Send daily emails to the coach, questioning her progress and wondering why that other girl is going to Regionals when she has not been skating as long as your child. Tell that child's mother that she has no idea what she is getting into. Call up local judges and ask them to come observe your child, without letting the coach know you've done this. Send a press release to your local newspaper when she wins the rink's ISI competition. Change coaches every six months, so you can find the "perfect" one. Invite out of town coaches to come work with your child (without informing your coach). Have loud fights with the coach in the lobby. Only talk to parents of your coach's kids unless you have something nasty to say about them, then say it to parents of the other coaches' kids. Walk around to the back of the boards during practice ice, so you can "monitor the lesson." Come to the rink with her every time she skates, even if she's twenty. Stand in the door yelling at your child during practice. Buy those skates with the colored blades. Alternately, buy K-picks for your FS 4 skater. Get custom-made practice dresses. If you're the ice monitor, always place your skater's music at the top of the queue. Wonder, to anyone who will listen, why your skater always gets the worst ice show solo. (And don't forget to complain about the costume.) If someone else gets a good solo, be sure to mention that your skater had that solo LAST year.

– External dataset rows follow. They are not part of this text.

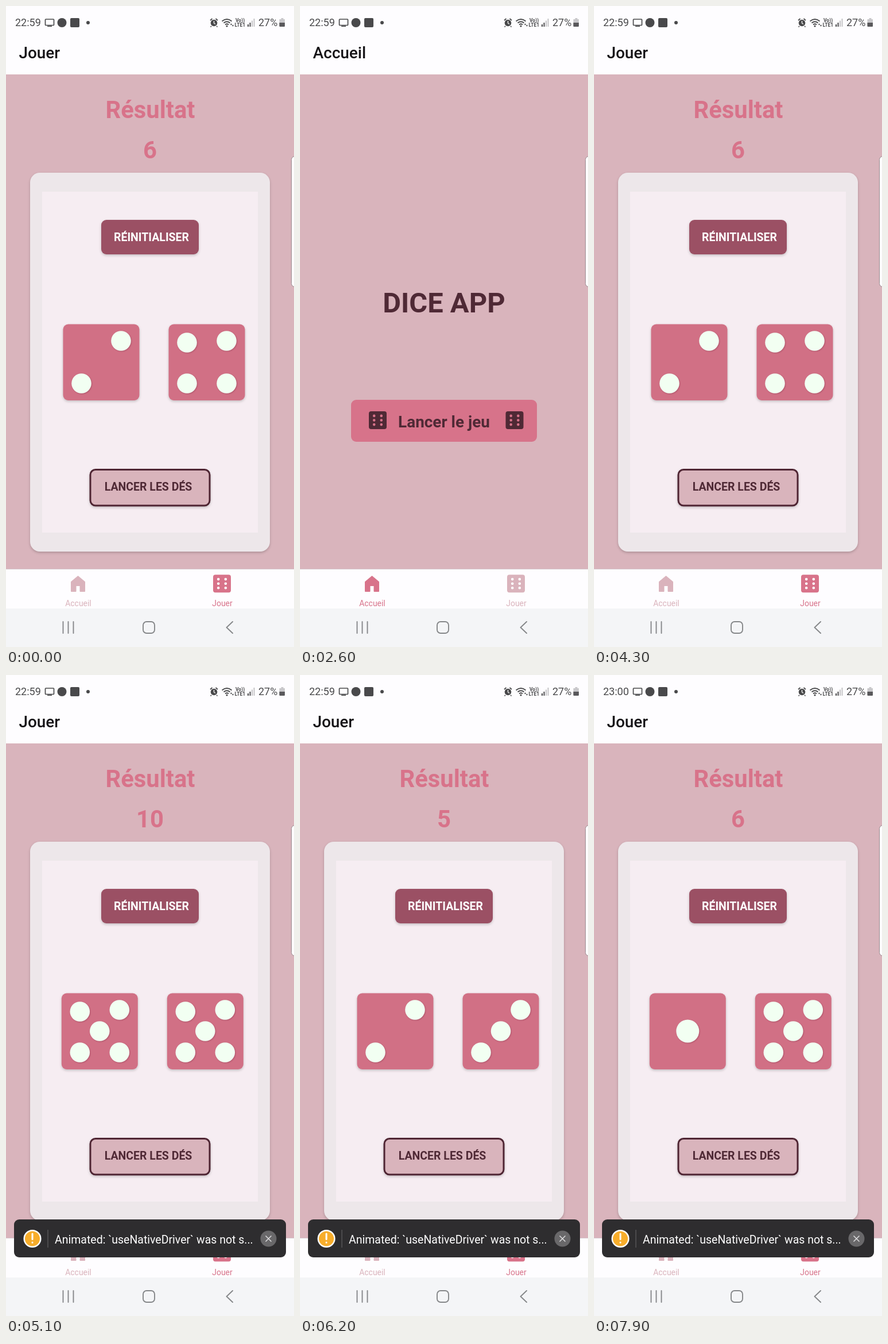
Animation, 502 px wide and 1115 px high, one loop 8 s. Source, as an HTML page:

```html
<!DOCTYPE html>
<html lang="fr">
<head>
<meta charset="utf-8">
<title>Dice app</title>
<style>
  html, body { margin: 0; width: 100%; height: 100%; overflow: hidden; background: #fefdff; }
  svg { display: block; width: 100%; height: 100%; font-family: Roboto, sans-serif; }
  .mid { text-anchor: middle; }
  .bold { font-weight: 700; }
  .title { font-size: 27.9px; font-weight: 500; fill: #161417; }
  .result { font-size: 41.8px; fill: #d8738a; }
  .label { font-size: 19.5px; }
  .tab { font-size: 13.94px; color: #dab3bc; fill: currentColor; --hole: #fff; }
  .tab.active { color: #d8738a; }
  .status { fill: #49494b; }
  .line { fill: none; stroke: #49494b; stroke-width: 1.7; }
  .keys { fill: none; stroke: #858789; stroke-width: 1.9; stroke-linecap: round; stroke-linejoin: round; }
  .soft { filter: drop-shadow(0 2px 2px #0003); }
  .pip { fill: #f2fff2; filter: drop-shadow(1px 1.5px 1px #6b203955); }
</style>
</head>
<body>
<svg viewBox="0 0 502 1115">
  <defs>
    <g id="sixFace">
      <rect x="-15.5" y="-15.5" width="31" height="31" rx="4" fill="currentColor"/>
      <path d="M-6.3-7.6h0M6.3-7.6h0M-6.3 0h0M6.3 0h0M-6.3 7.6h0M6.3 7.6h0"
        stroke="var(--hole)" stroke-width="4.6" stroke-linecap="round"/>
    </g>
  </defs>

  <rect width="502" height="1115" fill="#fefdff"/>
  <rect y="119" width="502" height="861" fill="#d9b4bc"/>

  <g class="status">
    <text id="clock" x="16" y="35" font-size="18">22:59</text>
    <g class="line">
      <rect x="68.5" y="23" width="15" height="10.5" rx="1"/>
      <path d="M72 35.2h8"/>
    </g>
    <circle cx="97.5" cy="29" r="8"/>
    <rect x="112" y="21" width="16" height="16" rx="2"/>
    <circle cx="143" cy="29" r="3"/>
    <circle cx="362.5" cy="29.5" r="5.8"/>
    <path class="line" d="M356 25l3.5-3M369 25l-3.5-3M358 35l-1.5 1.5M367 35l1.5 1.5"/>
    <path d="M362.5 26v4l2.5 1.5" fill="none" stroke="#fff" stroke-width="1.3"/>
    <path class="line" d="M376.5 26.5q8.500-7 17 0M379.500 29.500q5.500-4.500 11 0M382 32.500q3-2.500 6 0"/>
    <circle cx="385" cy="35" r="1.6"/>
    <path d="M391 33l1.5-3 1.5 3zM394 33l1.5 3 1.5-3z"/>
    <text class="bold" x="400" y="27.500" font-size="8.5">Vo))</text>
    <text class="bold" x="398.500" y="36" font-size="8.500">LTE1</text>
    <path d="M421 32h2v4h-2zM424.500 29h2v7h-2z"/>
    <path d="M428 25.500h2v10.500h-2zM431.500 22h2v14h-2z" fill="#c4c3c6"/>
    <text x="440" y="35" font-size="18">27%</text>
    <path d="M479.500 21h4v2h2.500v13h-9.500v-13h3z" fill="#c9c8cb"/>
    <path d="M476.500 29h9.500v5.500q0 1.500-1.500 1.500h-6.500q-1.500 0-1.500-1.500z" fill="#59585b"/>
  </g>

  <text id="title" class="title" x="22.500" y="91"></text>

  <g id="home" class="bold" fill="#4f2935">
    <text class="mid" x="251" y="533" font-size="48.800">DICE APP</text>
    <rect x="89" y="685" width="324" height="73" rx="9" fill="#d7738a"/>
    <text class="mid" x="251" y="733" font-size="27.900">Lancer le jeu</text>
    <g color="#4f2935" style="--hole:#d7738a">
      <use href="#sixFace" x="135.500" y="720.500"/>
      <use href="#sixFace" x="374" y="720.500"/>
    </g>
  </g>

  <g id="play" class="bold">
    <text class="result mid" x="251.500" y="195">Résultat</text>
    <text id="total" class="result mid" x="251" y="265"></text>
    <rect class="soft" x="42" y="290" width="418" height="659" rx="17" fill="#ede7ea"/>
    <rect x="63" y="323" width="376" height="593" fill="#f6edf2"/>
    <rect class="soft" x="166" y="372" width="170" height="60" rx="9" fill="#9b5064"/>
    <text class="label mid" x="253.500" y="409" fill="#fff">RÉINITIALISER</text>
    <g id="dice"></g>
    <rect class="soft" x="147" y="806.500" width="208" height="62.500" rx="9"
      fill="#d9b4bc" stroke="#4f2533" stroke-width="3"/>
    <text class="label mid" x="248" y="842.500" fill="#4f2935">LANCER LES DÉS</text>
  </g>

  <rect x="497.500" y="261.500" width="20" height="227" rx="6" fill="#fefdff" stroke="#98898e"/>

  <rect y="979" width="502" height="1.500" fill="#d5c6cc"/>
  <rect y="980" width="502" height="68" fill="#fefdff"/>
  <g id="homeTab" class="tab">
    <path d="M125.500 991.500L137.500 1001.500V1018.500H129V1008.500H122V1018.500H113.500V1001.500Z"
      stroke="currentColor" stroke-linejoin="round"/>
    <text class="mid" x="126" y="1044">Accueil</text>
  </g>
  <g id="playTab" class="tab">
    <use href="#sixFace" x="376.500" y="1004.700"/>
    <text class="mid" x="377" y="1044">Jouer</text>
  </g>

  <rect y="1048" width="502" height="67" fill="#f4f5f7"/>
  <g class="keys">
    <path d="M99.500 1071v20M108.500 1071v20M117.500 1071v20M395 1071l-10.500 10 10.500 10"/>
    <rect x="239" y="1071" width="20" height="20" rx="6"/>
  </g>

  <g id="toast">
    <rect x="14" y="947" width="474" height="66" rx="9" fill="#2e2d2f"/>
    <circle cx="46" cy="980.500" r="14.300" fill="#f7ad2b" stroke="#fff" stroke-width="2.500"/>
    <path d="M46 972v9.500M46 987v.2" stroke="#fff" stroke-width="3" stroke-linecap="round"/>
    <path d="M73 965v31" stroke="#59585a" stroke-width="1.400"/>
    <text class="label" x="85" y="988.500" fill="#fff">Animated: `useNativeDriver` was not s...</text>
    <circle cx="457.500" cy="980.500" r="14" fill="#69686a"/>
    <path d="M452.500 975.500l10 10m0-10l-10 10" stroke="#dddcde" stroke-width="1.500"/>
  </g>
</svg>

<script>
  const LOOP = 8000;
  const SHAKE = [6, 4, -2.700, 3, 0];
  const byId = id => document.getElementById(id);

  // Values held from each moment on; a roll also starts a shake.
  const timeline = [
    { at: 0, dice: [2, 4], total: 6 },
    { at: 600, home: true },
    { at: 3300, dice: [2, 4], total: 6 },
    { at: 4900, dice: [5, 5], total: 10, roll: true },
    { at: 5800, dice: [2, 3], total: 5, roll: true },
    { at: 6700, dice: [1, 1], total: 0 },
    { at: 7700, dice: [1, 5], total: 6, roll: true }
  ];

  function pip(x, y, r = 17.300) {
    return `<circle class="pip" cx="${x}" cy="${y}" r="${r}"/>`;
  }

  function die(value, x) {
    let pips = '';
    if (value > 1) pips += pip(101, 29) + pip(32, 103);
    if (value > 3) pips += pip(32, 32) + pip(101, 103);
    if (value % 2) pips += pip(66.500, 66, value === 1 ? 20 : 17.300);
    return `<g transform="translate(${x} 553.500)">
      <rect class="soft" width="133" height="132.500" rx="9" fill="#d17085"/>${pips}</g>`;
  }

  let shown;
  function show(state) {
    if (state === shown) return;
    shown = state;
    const home = Boolean(state.home);
    byId('title').textContent = home ? 'Accueil' : 'Jouer';
    byId('home').style.display = home ? '' : 'none';
    byId('play').style.display = home ? 'none' : '';
    byId('homeTab').classList.toggle('active', home);
    byId('playTab').classList.toggle('active', !home);
    if (home) return;
    byId('total').textContent = state.total;
    byId('dice').innerHTML = die(state.dice[0], 99.500) + die(state.dice[1], 283.500);
  }

  function render() {
    const t = performance.now() % LOOP;
    const state = timeline.findLast(s => s.at <= t);
    show(state);
    const step = Math.floor((t - state.at) / 100);
    const shift = state.roll ? SHAKE[step] || 0 : 0;
    byId('dice').setAttribute('transform', `translate(${shift} 0)`);
    byId('toast').style.display = t >= 4900 ? '' : 'none';
    byId('clock').textContent = t >= 7500 ? '23:00' : '22:59';
    requestAnimationFrame(render);
  }
  render();
</script>
</body>
</html>
```
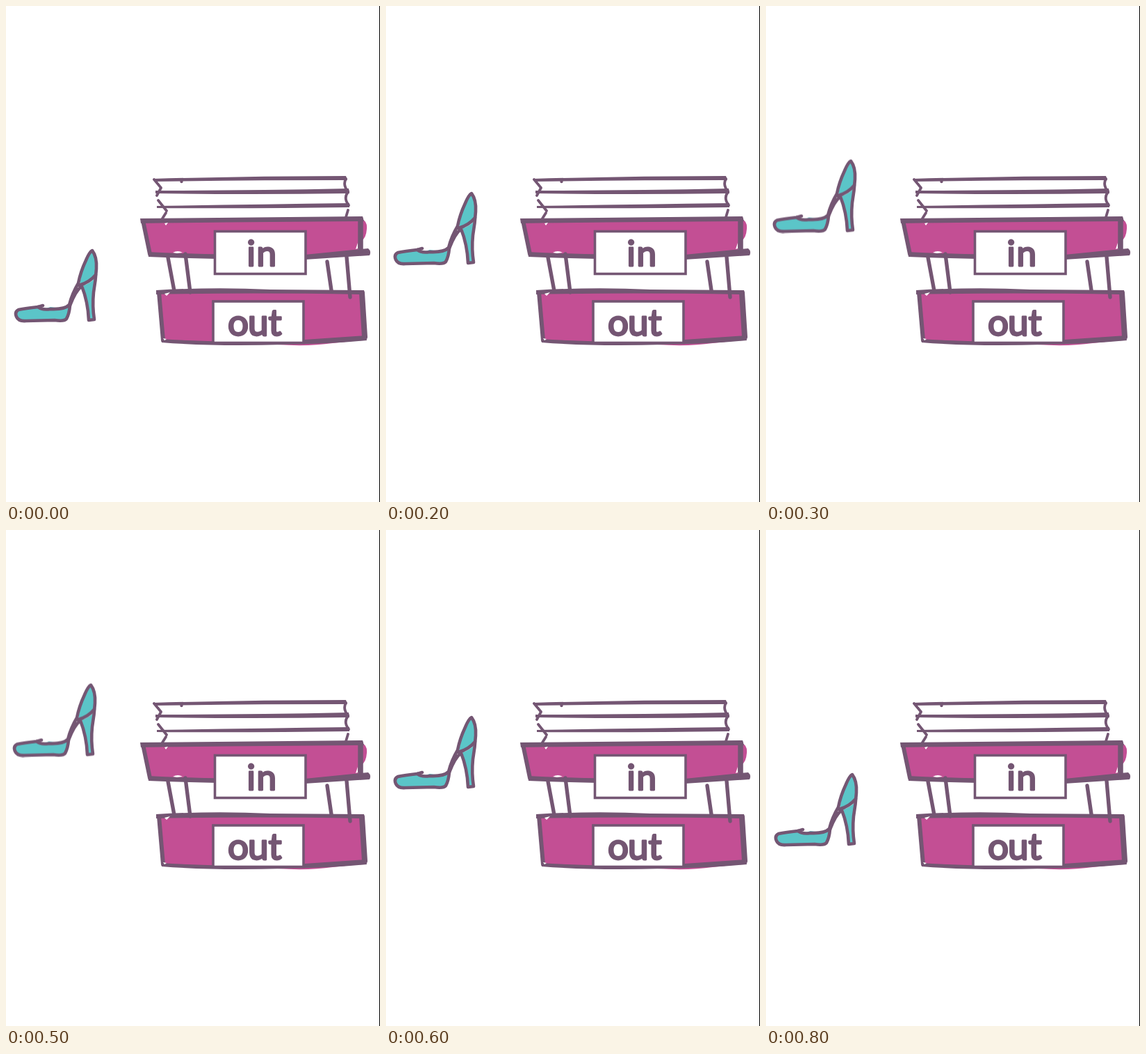
Animation, 538 px wide and 712 px high, one loop 900 ms. Source, as an HTML page:

```html
<!DOCTYPE html>
<html lang="en">
<head>
<meta charset="utf-8">
<title>In and out trays</title>
<style>
  html, body { margin: 0; width: 100%; height: 100%; overflow: hidden; background: #fff; }
  svg { display: block; width: 538px; height: 712px; }
  .ink { fill: none; stroke: #745673; stroke-linecap: round; stroke-linejoin: round; }
  .solid { fill: #745673; }
  .pink { fill: #c34f94; }
  .teal { fill: #5bc5c8; }
  .label { fill: #fff; stroke: #745673; stroke-width: 3.6; }
  text {
    font-family: Lato, "Open Sans", sans-serif;
    fill: #745673;
    stroke: #745673;
    stroke-width: 2.8;
    stroke-linejoin: round;
  }
  /* The shoe hops in nine held poses of 100 ms. */
  #shoe { animation: hop 900ms step-end infinite; }
  @keyframes hop {
    0%, 88.889%, 100% { transform: translate(0, 0); }
    11.111%, 77.778% { transform: translate(-.5px, -31px); }
    22.222%, 66.667% { transform: translate(-1px, -82px); }
    33.333%, 55.556% { transform: translate(-2px, -128.5px); }
    44.444% { transform: translate(-2px, -149px); }
  }
</style>
</head>
<body>
<svg viewBox="0 0 538 712">
  <!-- papers -->
  <g class="solid">
    <path d="M212 248 Q350 244 489 244 L491 250 Q350 250 214 252Z"/>
    <path d="M215 265 Q350 265 493 262 L494 269 Q350 271 215 269Z"/>
    <path d="M217 287 Q350 285 494 283 L494 289 Q350 291 217 290Z"/>
    <circle cx="252.5" cy="252" r="2.2"/>
  </g>
  <g class="ink" stroke-width="3.8">
    <path d="M213 249 L223 261 L217 272 M219 279 L231 294 M230 297 L225 305"/>
    <path d="M489 248 Q484 257 492 266 M492 267 Q485 276 493 286 M492 293 L489 303"/>
  </g>

  <!-- upper tray -->
  <path class="pink" d="M198 308 L512 306 Q520 309 519 320 Q518 334 511 337 L505 352 L430 360 L207 357Z"/>
  <g class="solid">
    <path d="M193 305 L513 302 L515 309 Q350 310 194 312Z"/>
    <path d="M204 353 Q300 358 430 357 L521 348 Q526 352 523 358 L430 364 Q300 364 205 360Z"/>
  </g>
  <path class="ink" stroke-width="6" d="M197 308 L207 356"/>
  <path class="ink" stroke-width="7.5" d="M510 306 L510 350"/>
  <path d="M228 312 L233 311 L230 315Z M240 354 Q247 350 254 354 L246 355Z M503 349 L506 340 L506 348Z" fill="#fff"/>
  <rect class="label" x="300.5" y="323.5" width="130.5" height="61"/>

  <!-- lower tray -->
  <path class="pink" d="M219 411 L514 411 L517 479 L470 484 Q435 489 390 486 L300 485 L226 481Z"/>
  <g class="solid">
    <path d="M216 408 Q300 403 380 407 L515 408 L516 414 Q350 411 216 414Z"/>
    <path d="M224 478 Q300 483 400 481 L518 473 L519 480 Q470 485 400 486 Q300 489 224 483Z"/>
  </g>
  <path class="ink" stroke-width="6" d="M220 411 L226 480"/>
  <path class="ink" stroke-width="8" d="M512 412 L516 475"/>
  <path d="M228 413 L236 411 L231 416Z M226 477 L231 478 L228 480Z" fill="#fff"/>
  <rect class="label" x="298" y="424" width="130" height="59.5"/>

  <!-- legs -->
  <path class="ink" stroke-width="5.4" d="M233 361 L242 409 M258 356 L265 411 M462 367 L468 408 M490 360 L495 418"/>

  <!-- lettering -->
  <text font-size="51" y="372.5" x="346.5 360.5">in</text>
  <text font-size="53" y="472.5" x="319 348 377.5">out</text>

  <g id="shoe">
    <path class="teal" d="M14 437 Q28 433 46 432 Q54 436 64 432 L80 434 Q88 434 93 428 Q92 441 87 450 Q83 452 70 451 L27 452 Q14 453 14 443Z"/>
    <path class="teal" d="M124 351 Q132 361 131 382 Q125 393 106 401 Q107 388 114 368 Q119 355 124 351Z"/>
    <path class="teal" d="M111 401 Q120 399 129 390 Q126 420 126 450 L119 450 Q118 425 111 401Z"/>
    <g class="ink" stroke-width="4.6">
      <path d="M53 430 L46 432 Q28 434 18 436 Q12 439 15 446 Q18 453 29 452 L70 451 Q84 453 87 449 Q91 442 92 430"/>
      <path d="M46 432 Q52 437 64 435 Q84 436 91 429 Q95 413 104 398 Q107 382 115 365 Q120 353 124 351 Q131 360 130 377 Q129 394 126 411 Q124 431 127 450 L119 451 Q118 425 109 402 Q100 409 92 430"/>
      <path d="M105 401 Q120 397 129 386"/>
    </g>
  </g>

  <rect x="537" width="1" height="712"/>
</svg>
</body>
</html>
```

Any more? Obsessed Skater Moms, please add to my list!

Update from Ice Mom: talk very loudly about how smart your kid is and how the kid should be in a more advanced skating level because she's such a good reader. (More from Ice Mom in the comments)

Update from Beth M: tell your daughter to quit standing still and listening to the coach. Why? Because kid needed to practice!


  1. Hoo, boy! I hate the ice monitors who favor their kids.

    I got one: tell everyone that your child is going to the Olympics.

    How about (to a new parent): Those little kids are always getting in the way of my daughter's triple Axels.

    Or this one (parent of a college-age skater): announces loudly to the stands that her daughter, a senior level skater has a four-minute program because she's a senior level skater. Then she stands up to watch her kid and claps loudly when the four minutes are up. (Kid pulls all of her jumps.)

    Last one (parent of three little skaters): talks very loudly about how smart her kid is and how the kid should be in a more advanced skating level because she's such a good reader.

    I'm not obsessed. My kid is: Likes the coach better than she likes you. *sigh* It's much cooler to ride in the coach's car, Mom.

    Ice Mom

  2. I knew you'd have some good ones.

  3. You've both made me laugh. I can remember this a bit from my days as a teen skater (synchro team), but fortunately most of the parents were fine, just a couple liked to show off (and their kids were equally as obnoxious).
    I found out more recently that my sister's friend who was a really good pairs skater did eventually get to the World Figure Skating Championships and came 20th with her partner, but her mum was the nicest person (and made great costumes for us).

  4. I'd like to add the mom who complains about all the "little girls" on the freestyle session getting in the way of her teenager (conveniently forgetting her child did not burst from the womb at 15), the parent who insists her daughter "just doesn't need sleep" and would just be up roaming around the house if she wasn't on the ice at 5 am so she's actually doing her kid a favor and my favorite, the mother of a late starting skater who is working very diligently to progress through the levels insisting that her daughter needs to test through 3 more levels in the next three months so she can compete "where she belongs", never really understanding the difference between "test levels" and "competitive levels" and cluelessly positioning her daughter to come in dead last in any competition she should attempt.

  5. How about the mother who complained to the financial aid counselor at her daughter's private school that she should have gotten more aid because she has such large ice skating bills.

  6. Anon-- I'll accept that argument from a kid who's skating at a national level. The rest of 'em, not so much. ;)

  7. Our "home" rink is not even large enough to merit an ice monitor, but I still have a few.

    7:00am???? This is too early for my daughter to have a lesson. 10:00am??? There are too many skaters on the ice. (12 skaters is a large number for our ice sessions)

    My dd is soooo good at dance. Ice show comes along with a dance demo to organize. Dd says I only know the Dutch Waltz and Canasta Tango

  8. These are priceless, and I'm sad to say that I've heard every one of them, multiple times. How about mom-fights in the lobby? Seen a couple of those, too.

  9. I liked the mom, who after a group lesson, told her daughter not to quit standing still and listening to the coach. Why? Because kid needed to practice!